■ What is being asked ■
Look through the data below for the string "cell", and copy every line where it turns up.
• • •
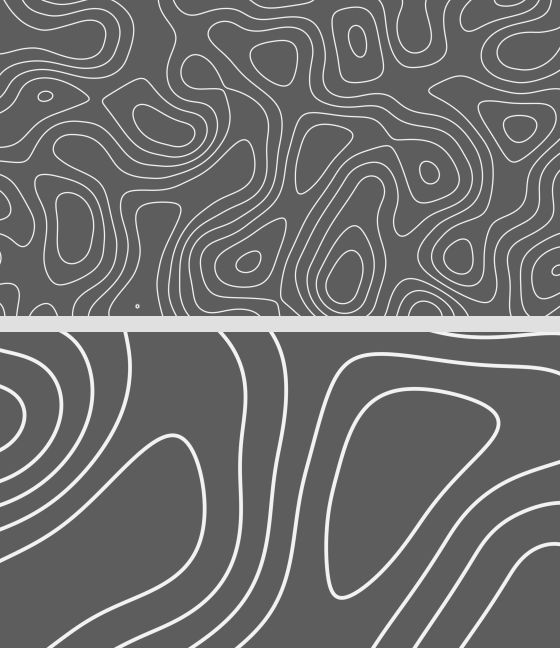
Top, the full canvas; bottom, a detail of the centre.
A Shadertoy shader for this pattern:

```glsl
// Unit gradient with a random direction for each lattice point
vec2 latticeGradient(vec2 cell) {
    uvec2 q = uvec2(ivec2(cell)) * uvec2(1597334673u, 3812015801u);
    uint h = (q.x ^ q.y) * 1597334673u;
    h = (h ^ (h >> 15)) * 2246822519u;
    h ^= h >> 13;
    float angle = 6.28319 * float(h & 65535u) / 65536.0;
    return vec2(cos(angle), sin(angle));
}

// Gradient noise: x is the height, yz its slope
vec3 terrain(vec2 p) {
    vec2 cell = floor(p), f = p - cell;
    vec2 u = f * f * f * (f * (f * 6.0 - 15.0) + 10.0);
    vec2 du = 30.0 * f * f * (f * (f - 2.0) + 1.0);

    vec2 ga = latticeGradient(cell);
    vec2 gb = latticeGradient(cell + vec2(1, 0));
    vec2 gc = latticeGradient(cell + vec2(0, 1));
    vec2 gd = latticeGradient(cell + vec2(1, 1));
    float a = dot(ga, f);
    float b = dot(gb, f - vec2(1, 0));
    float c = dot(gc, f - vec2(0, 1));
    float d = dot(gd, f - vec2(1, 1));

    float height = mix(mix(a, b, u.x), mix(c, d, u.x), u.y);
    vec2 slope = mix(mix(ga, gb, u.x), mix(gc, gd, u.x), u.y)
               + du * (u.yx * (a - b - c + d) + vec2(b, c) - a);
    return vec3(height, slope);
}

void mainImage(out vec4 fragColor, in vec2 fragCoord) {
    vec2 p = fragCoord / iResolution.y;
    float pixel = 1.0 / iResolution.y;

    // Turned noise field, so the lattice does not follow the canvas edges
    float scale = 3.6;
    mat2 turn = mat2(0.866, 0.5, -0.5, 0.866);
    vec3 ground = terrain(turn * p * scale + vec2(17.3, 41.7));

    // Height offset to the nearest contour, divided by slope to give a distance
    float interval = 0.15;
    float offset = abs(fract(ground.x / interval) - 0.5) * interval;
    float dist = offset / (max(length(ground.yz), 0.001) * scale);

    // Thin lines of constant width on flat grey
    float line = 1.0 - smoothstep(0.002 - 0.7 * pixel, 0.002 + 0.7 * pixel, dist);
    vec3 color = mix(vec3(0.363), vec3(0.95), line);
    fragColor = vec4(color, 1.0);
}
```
• • •
■ Finished exercise ■
vec2 latticeGradient(vec2 cell) {
    uvec2 q = uvec2(ivec2(cell)) * uvec2(1597334673u, 3812015801u);
    vec2 cell = floor(p), f = p - cell;
    vec2 ga = latticeGradient(cell);
    vec2 gb = latticeGradient(cell + vec2(1, 0));
    vec2 gc = latticeGradient(cell + vec2(0, 1));
    vec2 gd = latticeGradient(cell + vec2(1, 1));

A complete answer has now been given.